There is a caveat, though—the viciousness of a reviewer should be indiscriminate. I think the outcry was so great following the Ohlin review because her fans felt she was bullied, that she didn’t have the power to affect a more compassionate read. Would Giraldi have written the same things about bad writing by, say, his fellow Bostonian, Junot Diaz? Would he say similar things about the “hip” writers of today: Foer and Ferris, Eggers and Englander, Franzen, Chabon, Nicole Krauss, and many many more? Not everything those people are writing is bad, but they are writing plenty of crap.
Here is an ideal that might at first seem odd: The creators of South Park, Matt Stone and Trey Parker. They make fun of everyone, seemingly to the point of career suicide. They do not care. Comedy is their only guide. South Park is genius, as I imagine their Tony-Award winning musical, The Book of Mormon is. They are fearless, and the same should be said for any reviewer. Good writing should be the reviewer’s only guide.
Now, about this book, Busy Monsters. It is a quest story written in mock-heroic style by a narrator called Charlie Homar (read Homer) in a syntax reminiscent of a Johnny Depp character in an adaptation of a Hunter S. Thompson book, such as, most recently, The Rum Diaries. It is written with a syntax I’m calling “Hipster Burlesque.” For example, almost all of the writing goes something like this: “Here’s a limbic liberal outburst, a knee-jerk obligation (when my knee works): the acres of green in my town had been bought by cloven-hoofed condo developers and strip malls; the piss-colored McDonald’s arches and the mom-and-pop-killing Wal-Mart smoldered on the horizon like Chernobyl . . . just try driving through town around four forty-five p.m. on a weekday. You better bring a book, and I don’t mean an audio one” (9-10).
The style feels precocious, for lack of a better term, as if to keep the listener at a distance. It is not a tone that lulls the reader with warmth. It isn’t a Craftmatic Adjustable, but a park bench with only a coat as a blanket, a couple of drunks wandering around rustling leaves, one of whom might have a knife in his shoe.

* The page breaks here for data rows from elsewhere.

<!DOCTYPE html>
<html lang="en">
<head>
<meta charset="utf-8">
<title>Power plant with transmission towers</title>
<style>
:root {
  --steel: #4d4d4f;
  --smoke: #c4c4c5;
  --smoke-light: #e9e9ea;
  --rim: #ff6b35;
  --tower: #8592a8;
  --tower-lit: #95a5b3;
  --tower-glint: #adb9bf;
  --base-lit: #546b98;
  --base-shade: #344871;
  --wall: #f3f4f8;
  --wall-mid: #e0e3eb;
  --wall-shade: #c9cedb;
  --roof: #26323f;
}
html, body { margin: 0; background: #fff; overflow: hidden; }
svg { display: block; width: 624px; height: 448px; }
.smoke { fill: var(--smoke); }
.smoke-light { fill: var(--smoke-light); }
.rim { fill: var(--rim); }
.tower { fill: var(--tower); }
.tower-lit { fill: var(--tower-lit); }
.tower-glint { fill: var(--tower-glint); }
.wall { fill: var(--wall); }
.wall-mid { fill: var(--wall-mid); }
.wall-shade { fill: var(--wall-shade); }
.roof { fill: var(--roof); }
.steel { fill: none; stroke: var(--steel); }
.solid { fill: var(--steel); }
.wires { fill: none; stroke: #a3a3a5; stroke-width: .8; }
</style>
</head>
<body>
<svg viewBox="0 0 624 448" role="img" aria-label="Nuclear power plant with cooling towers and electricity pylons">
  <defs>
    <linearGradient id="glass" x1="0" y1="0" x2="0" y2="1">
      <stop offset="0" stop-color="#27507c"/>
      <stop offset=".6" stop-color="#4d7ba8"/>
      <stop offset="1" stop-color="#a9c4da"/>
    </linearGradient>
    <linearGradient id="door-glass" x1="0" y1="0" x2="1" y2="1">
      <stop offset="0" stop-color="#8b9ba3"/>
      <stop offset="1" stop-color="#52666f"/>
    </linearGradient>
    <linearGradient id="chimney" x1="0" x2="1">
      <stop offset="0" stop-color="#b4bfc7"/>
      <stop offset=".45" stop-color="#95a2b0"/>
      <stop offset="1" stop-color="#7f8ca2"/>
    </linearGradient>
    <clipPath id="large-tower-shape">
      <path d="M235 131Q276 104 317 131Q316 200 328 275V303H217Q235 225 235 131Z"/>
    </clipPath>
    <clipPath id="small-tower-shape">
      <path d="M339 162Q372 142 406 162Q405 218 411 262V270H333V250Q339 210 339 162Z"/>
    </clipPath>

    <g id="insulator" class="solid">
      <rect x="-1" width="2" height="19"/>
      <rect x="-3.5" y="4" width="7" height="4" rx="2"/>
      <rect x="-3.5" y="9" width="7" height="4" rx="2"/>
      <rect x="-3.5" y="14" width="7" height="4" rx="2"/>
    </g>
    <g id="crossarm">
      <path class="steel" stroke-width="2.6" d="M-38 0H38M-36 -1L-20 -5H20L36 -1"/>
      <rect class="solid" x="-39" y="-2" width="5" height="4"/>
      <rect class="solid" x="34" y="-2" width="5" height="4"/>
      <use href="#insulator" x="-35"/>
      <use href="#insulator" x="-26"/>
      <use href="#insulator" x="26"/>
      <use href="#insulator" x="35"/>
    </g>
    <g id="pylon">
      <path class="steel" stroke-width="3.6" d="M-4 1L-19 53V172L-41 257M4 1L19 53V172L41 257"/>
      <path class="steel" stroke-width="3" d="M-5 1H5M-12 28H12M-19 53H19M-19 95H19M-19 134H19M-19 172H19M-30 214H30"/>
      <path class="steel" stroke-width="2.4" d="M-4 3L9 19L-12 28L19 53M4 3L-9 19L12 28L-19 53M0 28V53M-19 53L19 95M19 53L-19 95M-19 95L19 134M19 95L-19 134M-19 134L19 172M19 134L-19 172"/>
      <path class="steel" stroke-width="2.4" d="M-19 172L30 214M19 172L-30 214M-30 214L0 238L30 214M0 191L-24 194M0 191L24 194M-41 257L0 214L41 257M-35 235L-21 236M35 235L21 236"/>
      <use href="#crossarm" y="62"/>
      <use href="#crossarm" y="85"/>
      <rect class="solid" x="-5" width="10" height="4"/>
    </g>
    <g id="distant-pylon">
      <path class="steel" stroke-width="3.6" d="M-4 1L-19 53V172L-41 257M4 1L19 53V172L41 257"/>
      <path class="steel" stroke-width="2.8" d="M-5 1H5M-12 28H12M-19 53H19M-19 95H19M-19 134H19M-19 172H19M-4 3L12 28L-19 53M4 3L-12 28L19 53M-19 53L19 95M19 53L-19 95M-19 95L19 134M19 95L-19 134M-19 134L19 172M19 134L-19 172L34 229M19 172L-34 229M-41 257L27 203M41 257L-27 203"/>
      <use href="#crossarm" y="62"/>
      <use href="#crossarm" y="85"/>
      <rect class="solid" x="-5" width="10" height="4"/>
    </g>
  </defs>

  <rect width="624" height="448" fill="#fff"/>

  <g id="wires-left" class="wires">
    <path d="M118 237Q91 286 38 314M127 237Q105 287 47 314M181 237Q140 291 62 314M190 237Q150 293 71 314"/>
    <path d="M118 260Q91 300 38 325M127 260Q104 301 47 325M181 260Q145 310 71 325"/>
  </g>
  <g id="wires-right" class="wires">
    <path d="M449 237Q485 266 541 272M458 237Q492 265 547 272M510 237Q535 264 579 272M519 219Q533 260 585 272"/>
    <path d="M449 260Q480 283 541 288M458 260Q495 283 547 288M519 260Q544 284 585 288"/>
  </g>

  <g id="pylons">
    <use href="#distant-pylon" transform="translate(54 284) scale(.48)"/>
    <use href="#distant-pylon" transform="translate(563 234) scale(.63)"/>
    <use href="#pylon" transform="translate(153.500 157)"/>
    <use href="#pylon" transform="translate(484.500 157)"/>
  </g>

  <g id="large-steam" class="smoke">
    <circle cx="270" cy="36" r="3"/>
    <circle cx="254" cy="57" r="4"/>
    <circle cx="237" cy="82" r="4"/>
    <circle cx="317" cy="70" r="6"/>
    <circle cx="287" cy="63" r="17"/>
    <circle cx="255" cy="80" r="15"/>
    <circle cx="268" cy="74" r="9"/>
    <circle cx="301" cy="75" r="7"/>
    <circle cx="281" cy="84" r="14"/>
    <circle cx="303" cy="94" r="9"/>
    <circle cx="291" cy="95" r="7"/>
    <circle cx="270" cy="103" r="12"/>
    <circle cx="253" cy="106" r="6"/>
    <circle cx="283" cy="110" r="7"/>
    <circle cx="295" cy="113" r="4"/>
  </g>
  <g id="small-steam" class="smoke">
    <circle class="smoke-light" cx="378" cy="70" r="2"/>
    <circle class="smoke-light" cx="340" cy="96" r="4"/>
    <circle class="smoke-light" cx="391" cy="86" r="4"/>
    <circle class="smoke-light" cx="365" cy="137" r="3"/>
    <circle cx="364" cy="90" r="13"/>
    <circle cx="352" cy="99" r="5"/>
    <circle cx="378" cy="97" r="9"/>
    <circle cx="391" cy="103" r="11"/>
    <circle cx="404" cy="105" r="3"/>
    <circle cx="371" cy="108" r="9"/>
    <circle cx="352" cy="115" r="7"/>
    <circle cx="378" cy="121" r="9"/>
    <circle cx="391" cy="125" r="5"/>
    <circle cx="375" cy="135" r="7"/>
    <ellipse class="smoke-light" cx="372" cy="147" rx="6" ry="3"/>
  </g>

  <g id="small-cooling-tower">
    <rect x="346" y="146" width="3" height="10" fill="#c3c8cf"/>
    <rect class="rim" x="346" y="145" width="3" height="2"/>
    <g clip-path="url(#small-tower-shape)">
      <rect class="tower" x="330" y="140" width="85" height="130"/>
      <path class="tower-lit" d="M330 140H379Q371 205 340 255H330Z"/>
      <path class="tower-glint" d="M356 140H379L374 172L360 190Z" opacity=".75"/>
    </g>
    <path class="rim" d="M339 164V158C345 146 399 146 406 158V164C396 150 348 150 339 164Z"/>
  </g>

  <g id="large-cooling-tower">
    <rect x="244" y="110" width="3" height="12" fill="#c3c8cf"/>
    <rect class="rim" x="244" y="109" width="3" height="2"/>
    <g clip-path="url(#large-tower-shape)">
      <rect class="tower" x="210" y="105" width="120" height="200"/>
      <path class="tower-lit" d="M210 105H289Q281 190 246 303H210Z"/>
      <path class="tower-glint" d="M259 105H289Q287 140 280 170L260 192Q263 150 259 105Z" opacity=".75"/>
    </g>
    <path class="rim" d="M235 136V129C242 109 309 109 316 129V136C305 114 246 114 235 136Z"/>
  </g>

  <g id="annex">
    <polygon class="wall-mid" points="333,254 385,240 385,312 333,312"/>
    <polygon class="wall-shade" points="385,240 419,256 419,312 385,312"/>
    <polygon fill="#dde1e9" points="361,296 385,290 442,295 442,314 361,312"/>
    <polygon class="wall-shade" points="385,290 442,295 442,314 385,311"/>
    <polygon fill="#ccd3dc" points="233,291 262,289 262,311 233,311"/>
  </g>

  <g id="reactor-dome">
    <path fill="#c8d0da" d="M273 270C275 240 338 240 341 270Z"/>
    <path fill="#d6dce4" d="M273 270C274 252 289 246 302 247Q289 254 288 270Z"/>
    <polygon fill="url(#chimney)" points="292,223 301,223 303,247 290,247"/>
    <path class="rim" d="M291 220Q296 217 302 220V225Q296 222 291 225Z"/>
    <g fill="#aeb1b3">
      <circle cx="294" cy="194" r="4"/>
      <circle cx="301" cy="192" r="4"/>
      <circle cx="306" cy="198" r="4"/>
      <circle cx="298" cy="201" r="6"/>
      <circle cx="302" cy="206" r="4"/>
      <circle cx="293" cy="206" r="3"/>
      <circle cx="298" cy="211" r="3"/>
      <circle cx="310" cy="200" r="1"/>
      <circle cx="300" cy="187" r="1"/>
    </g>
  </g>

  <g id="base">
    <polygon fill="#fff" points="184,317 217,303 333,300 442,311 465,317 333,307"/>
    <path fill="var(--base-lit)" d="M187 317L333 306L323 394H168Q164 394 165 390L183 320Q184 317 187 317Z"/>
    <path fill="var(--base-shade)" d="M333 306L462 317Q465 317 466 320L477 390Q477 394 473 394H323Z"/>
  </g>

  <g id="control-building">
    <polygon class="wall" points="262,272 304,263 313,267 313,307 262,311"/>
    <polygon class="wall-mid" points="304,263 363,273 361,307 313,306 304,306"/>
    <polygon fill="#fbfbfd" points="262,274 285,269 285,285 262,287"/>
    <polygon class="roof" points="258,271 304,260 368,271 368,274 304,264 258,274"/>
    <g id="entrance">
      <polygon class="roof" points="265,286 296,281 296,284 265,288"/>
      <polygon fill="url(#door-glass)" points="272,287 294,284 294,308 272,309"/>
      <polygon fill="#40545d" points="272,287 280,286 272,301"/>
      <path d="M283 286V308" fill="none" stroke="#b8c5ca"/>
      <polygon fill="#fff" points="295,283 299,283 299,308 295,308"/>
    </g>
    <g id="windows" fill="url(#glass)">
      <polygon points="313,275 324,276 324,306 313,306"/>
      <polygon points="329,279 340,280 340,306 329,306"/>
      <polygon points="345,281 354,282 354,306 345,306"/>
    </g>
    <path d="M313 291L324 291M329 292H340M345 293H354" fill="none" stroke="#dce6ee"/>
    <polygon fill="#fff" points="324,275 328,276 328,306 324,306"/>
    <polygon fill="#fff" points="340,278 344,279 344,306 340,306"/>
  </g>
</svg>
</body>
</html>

On the surface Monsters is a quest for lost love: Charlie’s fiancé Gillian took off with a Jacques Cousteau-like character on a quest to find the elusive giant squid. But there is something else going on—always a mark of a good book. The narrator is actually searching for the definition of modern manhood. And womanhood. So, to be fair, an ironic, hyperbolic tone is the only way to plumb such depths. You have to explore them in a voice not your own. The issues are brought up meta-offensively: Ivy-League Asian prostitutes who enjoy being hookers; a character whose ass is kicked by a butch lesbian and says things like, “every woman, if she’s a woman, wants children.” Giraldi knows these examples of gender identity could be offensive to some. So does that mean the issues should be avoided? No. It means the opposite, and on the long list of jobs fiction can take on, the exploration of prickly issues is pretty high up there.

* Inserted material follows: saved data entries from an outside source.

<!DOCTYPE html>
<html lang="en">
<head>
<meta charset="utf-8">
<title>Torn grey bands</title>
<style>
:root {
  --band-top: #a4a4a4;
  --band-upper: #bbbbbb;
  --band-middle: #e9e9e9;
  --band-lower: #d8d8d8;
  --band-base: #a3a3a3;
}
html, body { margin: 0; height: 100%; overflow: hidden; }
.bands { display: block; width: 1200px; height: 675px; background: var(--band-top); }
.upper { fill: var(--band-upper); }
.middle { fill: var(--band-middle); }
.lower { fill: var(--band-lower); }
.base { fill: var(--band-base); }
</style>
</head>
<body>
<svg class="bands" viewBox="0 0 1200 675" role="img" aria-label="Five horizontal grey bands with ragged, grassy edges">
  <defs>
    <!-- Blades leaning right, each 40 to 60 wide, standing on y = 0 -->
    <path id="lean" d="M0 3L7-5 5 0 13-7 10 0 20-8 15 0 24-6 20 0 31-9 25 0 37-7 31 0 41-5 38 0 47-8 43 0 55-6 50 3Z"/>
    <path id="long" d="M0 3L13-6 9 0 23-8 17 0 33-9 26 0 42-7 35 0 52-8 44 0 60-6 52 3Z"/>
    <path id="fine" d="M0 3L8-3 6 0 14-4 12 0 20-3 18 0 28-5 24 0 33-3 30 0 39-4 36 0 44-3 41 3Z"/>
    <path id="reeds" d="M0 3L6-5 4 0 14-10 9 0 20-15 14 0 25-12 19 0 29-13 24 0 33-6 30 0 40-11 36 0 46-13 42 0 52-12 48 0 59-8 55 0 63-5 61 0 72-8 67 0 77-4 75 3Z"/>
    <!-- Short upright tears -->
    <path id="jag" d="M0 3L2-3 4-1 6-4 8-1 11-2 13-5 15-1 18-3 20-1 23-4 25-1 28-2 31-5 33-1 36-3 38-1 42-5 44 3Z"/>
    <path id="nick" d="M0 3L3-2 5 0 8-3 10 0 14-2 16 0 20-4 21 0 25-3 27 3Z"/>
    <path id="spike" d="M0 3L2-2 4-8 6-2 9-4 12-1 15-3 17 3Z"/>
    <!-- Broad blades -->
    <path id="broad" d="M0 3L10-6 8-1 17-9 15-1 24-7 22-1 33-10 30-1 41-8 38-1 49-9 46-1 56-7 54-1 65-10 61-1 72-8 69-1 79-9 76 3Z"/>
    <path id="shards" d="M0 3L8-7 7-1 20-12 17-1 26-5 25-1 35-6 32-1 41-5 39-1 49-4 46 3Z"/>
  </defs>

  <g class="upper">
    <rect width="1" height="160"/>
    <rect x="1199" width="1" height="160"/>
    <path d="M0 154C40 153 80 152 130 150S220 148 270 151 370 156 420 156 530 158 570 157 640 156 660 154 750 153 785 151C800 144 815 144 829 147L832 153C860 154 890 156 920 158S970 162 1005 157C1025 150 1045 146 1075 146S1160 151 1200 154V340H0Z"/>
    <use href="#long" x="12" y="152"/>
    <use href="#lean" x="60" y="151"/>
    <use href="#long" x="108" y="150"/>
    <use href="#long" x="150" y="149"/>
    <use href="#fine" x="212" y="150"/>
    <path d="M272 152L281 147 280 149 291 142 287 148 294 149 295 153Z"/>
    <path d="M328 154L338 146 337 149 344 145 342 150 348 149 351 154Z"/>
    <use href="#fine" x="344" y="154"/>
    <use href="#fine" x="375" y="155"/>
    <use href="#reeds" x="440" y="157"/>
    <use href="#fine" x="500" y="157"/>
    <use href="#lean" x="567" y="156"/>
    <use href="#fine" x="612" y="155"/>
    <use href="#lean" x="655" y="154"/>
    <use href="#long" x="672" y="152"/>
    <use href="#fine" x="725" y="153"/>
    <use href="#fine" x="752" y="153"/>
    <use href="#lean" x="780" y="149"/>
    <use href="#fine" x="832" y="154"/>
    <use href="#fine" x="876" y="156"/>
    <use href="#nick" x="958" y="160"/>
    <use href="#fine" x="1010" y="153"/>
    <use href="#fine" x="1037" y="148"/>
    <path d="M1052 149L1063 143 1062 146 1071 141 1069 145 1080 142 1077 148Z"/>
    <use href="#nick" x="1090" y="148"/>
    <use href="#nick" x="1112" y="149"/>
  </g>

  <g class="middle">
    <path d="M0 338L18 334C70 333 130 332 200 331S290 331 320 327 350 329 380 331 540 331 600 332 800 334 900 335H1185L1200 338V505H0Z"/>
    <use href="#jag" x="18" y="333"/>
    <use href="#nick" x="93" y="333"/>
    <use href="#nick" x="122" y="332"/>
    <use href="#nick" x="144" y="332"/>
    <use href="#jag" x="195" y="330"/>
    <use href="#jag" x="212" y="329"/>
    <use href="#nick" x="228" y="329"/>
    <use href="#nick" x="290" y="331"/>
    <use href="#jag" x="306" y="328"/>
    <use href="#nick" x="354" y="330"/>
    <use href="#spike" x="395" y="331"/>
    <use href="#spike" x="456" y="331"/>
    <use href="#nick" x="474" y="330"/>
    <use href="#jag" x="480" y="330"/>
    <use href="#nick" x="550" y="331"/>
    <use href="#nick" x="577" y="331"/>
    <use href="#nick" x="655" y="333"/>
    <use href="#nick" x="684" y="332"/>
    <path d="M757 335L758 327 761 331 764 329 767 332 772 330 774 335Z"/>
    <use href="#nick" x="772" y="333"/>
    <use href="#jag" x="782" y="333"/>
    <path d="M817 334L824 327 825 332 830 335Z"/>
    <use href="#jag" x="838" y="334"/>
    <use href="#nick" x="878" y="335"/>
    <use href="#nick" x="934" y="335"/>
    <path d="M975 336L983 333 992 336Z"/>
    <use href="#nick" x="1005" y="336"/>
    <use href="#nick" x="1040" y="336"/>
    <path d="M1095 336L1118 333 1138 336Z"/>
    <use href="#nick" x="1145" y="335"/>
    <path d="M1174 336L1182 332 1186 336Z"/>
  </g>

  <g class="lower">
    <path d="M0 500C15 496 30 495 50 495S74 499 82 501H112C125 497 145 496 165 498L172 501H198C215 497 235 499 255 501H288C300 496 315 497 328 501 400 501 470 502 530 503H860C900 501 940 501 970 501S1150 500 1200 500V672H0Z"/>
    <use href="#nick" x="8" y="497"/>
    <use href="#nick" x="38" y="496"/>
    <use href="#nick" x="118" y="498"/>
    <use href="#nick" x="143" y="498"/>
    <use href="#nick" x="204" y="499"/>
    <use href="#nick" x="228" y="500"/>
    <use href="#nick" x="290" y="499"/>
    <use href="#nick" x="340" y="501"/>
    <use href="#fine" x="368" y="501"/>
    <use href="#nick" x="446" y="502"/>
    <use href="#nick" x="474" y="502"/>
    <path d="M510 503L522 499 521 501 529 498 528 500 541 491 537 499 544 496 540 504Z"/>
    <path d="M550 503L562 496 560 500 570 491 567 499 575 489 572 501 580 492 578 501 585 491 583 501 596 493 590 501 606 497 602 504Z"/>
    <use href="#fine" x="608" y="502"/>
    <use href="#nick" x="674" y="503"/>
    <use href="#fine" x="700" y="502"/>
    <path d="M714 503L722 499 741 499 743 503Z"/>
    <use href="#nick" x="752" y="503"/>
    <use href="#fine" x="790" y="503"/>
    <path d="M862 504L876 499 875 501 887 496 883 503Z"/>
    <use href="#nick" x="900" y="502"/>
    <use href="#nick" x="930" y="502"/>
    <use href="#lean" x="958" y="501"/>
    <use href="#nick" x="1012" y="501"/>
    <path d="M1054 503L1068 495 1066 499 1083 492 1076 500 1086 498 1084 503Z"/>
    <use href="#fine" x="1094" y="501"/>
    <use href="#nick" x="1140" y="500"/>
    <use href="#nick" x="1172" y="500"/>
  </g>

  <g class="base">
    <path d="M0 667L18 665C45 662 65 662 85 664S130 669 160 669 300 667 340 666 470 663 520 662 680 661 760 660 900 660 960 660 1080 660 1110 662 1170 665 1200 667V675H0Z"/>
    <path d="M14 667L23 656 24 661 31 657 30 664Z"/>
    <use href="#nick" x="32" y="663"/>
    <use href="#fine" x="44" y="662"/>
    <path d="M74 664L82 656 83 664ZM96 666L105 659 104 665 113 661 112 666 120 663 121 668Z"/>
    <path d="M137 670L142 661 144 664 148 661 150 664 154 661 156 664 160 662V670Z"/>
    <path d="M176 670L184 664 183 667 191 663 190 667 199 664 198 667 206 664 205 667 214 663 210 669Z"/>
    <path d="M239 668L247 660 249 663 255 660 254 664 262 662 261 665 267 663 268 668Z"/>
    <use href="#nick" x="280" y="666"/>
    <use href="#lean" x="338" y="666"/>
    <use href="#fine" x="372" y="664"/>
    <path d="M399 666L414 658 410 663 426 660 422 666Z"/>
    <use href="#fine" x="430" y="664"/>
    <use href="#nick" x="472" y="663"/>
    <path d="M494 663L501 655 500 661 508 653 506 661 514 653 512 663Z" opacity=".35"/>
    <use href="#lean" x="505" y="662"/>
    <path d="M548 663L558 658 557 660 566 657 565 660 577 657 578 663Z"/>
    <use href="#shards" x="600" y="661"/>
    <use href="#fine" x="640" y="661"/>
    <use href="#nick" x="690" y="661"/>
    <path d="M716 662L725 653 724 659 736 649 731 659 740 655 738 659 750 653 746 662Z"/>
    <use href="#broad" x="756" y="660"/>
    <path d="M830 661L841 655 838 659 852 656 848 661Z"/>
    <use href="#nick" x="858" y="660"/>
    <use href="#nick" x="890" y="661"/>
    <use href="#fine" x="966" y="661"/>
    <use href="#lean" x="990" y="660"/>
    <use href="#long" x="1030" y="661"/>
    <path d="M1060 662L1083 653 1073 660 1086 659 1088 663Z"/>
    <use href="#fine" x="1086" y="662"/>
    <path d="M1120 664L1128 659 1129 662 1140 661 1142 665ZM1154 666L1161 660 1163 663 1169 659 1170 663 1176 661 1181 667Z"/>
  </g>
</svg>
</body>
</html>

Busy Monsters is a fearless and impressive book, and Giraldi’s “mean” review doesn’t bother me (the only bad press is no press), unless he applies a different standard and tone to writers who might affect his career. I don’t know whether he does or not. I don’t have Internet access—and even if I did, I wouldn’t spend an afternoon reading old reviews, which are historically boring to the point of unreadability. The one about Ohlin, at least, I’ll remember.